[Start of Attachment]

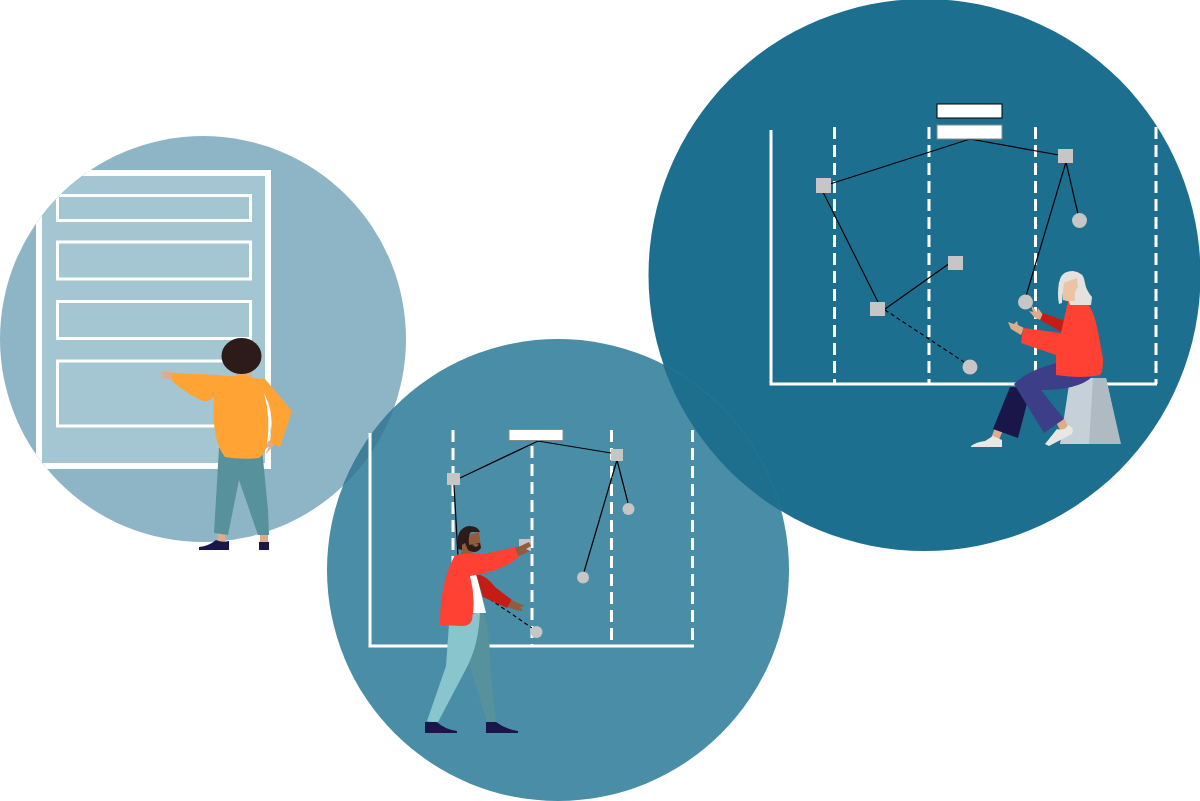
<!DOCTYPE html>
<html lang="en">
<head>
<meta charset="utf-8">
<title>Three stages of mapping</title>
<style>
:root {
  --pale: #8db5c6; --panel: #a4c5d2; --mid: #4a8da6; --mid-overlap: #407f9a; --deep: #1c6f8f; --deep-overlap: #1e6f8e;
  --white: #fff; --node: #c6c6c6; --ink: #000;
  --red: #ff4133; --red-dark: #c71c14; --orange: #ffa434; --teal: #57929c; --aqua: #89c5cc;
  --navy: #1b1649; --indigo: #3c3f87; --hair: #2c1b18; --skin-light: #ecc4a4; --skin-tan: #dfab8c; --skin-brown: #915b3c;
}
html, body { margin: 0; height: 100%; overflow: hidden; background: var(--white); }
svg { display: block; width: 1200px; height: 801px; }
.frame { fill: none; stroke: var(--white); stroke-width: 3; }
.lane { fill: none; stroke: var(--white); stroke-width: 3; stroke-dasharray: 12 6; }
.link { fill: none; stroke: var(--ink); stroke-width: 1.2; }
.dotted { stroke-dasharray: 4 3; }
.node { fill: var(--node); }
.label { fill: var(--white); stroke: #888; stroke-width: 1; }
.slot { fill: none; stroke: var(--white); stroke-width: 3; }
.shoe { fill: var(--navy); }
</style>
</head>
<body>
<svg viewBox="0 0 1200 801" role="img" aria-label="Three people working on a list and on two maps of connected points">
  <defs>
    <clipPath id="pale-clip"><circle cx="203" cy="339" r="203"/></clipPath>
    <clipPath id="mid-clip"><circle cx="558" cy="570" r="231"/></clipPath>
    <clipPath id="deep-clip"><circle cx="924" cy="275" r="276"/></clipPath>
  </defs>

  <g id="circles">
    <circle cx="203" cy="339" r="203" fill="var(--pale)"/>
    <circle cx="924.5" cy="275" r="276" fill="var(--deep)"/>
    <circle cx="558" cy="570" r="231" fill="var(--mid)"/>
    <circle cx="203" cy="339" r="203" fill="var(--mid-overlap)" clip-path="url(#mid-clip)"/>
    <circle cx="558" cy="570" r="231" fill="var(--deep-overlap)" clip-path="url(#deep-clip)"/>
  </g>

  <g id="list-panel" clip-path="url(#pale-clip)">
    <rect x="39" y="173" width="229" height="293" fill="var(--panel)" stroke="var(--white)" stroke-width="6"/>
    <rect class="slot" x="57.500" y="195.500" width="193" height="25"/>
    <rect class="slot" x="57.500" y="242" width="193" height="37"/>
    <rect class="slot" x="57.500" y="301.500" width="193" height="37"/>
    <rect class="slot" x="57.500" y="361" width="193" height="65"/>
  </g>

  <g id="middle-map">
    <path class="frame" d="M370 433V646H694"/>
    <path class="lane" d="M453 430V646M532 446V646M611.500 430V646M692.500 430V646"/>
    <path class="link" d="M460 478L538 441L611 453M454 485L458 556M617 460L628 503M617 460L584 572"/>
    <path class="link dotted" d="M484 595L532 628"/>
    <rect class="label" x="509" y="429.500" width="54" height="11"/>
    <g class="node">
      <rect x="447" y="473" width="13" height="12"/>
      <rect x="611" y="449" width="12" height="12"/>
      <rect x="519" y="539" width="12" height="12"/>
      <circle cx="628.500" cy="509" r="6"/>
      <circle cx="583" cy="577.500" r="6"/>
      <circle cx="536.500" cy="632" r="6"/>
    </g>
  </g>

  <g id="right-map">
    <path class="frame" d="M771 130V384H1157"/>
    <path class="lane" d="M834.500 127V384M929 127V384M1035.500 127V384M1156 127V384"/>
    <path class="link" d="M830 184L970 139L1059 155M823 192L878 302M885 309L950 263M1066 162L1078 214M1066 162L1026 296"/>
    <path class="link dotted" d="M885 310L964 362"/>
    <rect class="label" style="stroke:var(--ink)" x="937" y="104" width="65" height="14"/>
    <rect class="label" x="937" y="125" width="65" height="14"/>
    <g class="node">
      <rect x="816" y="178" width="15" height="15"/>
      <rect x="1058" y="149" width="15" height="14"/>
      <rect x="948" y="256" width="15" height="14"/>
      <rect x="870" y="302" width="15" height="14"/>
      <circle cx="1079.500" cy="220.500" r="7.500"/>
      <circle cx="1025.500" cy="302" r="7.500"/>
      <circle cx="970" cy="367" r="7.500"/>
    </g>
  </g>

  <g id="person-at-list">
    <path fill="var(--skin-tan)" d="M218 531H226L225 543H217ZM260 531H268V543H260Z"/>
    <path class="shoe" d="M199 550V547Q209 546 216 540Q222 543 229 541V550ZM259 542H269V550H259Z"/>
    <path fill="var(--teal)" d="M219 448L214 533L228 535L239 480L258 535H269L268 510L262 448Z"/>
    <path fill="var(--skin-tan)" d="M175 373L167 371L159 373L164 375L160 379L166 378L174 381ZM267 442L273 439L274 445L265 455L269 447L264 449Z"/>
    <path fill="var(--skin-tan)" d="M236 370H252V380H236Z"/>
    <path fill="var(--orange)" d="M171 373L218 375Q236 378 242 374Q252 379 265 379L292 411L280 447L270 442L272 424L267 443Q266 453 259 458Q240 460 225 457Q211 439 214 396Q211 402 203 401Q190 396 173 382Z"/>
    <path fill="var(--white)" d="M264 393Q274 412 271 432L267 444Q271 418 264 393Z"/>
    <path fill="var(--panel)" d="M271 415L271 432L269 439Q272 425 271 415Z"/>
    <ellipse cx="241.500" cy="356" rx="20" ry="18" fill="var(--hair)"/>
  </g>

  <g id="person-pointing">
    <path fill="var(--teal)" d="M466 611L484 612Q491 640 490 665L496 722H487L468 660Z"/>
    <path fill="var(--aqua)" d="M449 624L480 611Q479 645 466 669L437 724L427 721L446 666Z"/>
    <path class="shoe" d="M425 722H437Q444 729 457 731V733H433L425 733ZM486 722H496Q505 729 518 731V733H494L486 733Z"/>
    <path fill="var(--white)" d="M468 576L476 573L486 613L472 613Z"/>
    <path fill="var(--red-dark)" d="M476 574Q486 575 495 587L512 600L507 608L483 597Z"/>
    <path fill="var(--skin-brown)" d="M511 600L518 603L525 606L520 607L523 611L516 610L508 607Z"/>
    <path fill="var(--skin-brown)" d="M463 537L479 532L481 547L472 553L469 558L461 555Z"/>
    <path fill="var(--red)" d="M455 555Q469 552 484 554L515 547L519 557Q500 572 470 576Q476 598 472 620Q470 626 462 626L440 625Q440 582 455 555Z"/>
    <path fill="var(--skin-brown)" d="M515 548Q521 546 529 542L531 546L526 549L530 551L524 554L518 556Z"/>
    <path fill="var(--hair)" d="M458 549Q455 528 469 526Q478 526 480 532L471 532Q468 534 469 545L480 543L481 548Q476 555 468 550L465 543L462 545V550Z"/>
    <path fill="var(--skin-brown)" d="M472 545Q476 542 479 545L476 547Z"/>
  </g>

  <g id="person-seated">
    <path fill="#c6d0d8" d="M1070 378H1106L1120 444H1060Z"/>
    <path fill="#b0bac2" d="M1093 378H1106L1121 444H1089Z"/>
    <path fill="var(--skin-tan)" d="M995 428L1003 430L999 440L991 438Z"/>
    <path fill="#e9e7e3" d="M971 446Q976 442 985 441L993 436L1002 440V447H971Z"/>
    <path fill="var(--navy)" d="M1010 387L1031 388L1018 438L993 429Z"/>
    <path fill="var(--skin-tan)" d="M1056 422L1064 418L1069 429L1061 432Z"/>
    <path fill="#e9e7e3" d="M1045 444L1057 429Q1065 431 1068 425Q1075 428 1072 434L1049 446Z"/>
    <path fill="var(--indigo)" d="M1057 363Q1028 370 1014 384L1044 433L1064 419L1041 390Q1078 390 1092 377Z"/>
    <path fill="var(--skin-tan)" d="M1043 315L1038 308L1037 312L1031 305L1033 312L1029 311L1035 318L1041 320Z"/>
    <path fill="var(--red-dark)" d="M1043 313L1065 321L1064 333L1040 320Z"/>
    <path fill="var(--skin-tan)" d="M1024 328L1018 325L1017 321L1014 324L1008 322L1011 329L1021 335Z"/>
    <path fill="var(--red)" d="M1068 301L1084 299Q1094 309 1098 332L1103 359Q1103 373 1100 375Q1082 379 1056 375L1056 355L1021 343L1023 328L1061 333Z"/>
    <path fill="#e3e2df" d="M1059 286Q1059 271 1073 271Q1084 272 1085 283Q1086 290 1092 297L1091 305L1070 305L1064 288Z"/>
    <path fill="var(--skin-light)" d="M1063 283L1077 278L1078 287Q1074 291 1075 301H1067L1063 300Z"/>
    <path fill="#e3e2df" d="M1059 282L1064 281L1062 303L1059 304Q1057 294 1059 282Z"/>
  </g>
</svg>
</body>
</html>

[End of Attachment]

**TASK DIRECTIONS:**
Copy all lines in the listing above where the string "overlap" appears.

**ANSWER TO THIS EXERCISE:**
  --pale: #8db5c6; --panel: #a4c5d2; --mid: #4a8da6; --mid-overlap: #407f9a; --deep: #1c6f8f; --deep-overlap: #1e6f8e;
    <circle cx="203" cy="339" r="203" fill="var(--mid-overlap)" clip-path="url(#mid-clip)"/>
    <circle cx="558" cy="570" r="231" fill="var(--deep-overlap)" clip-path="url(#deep-clip)"/>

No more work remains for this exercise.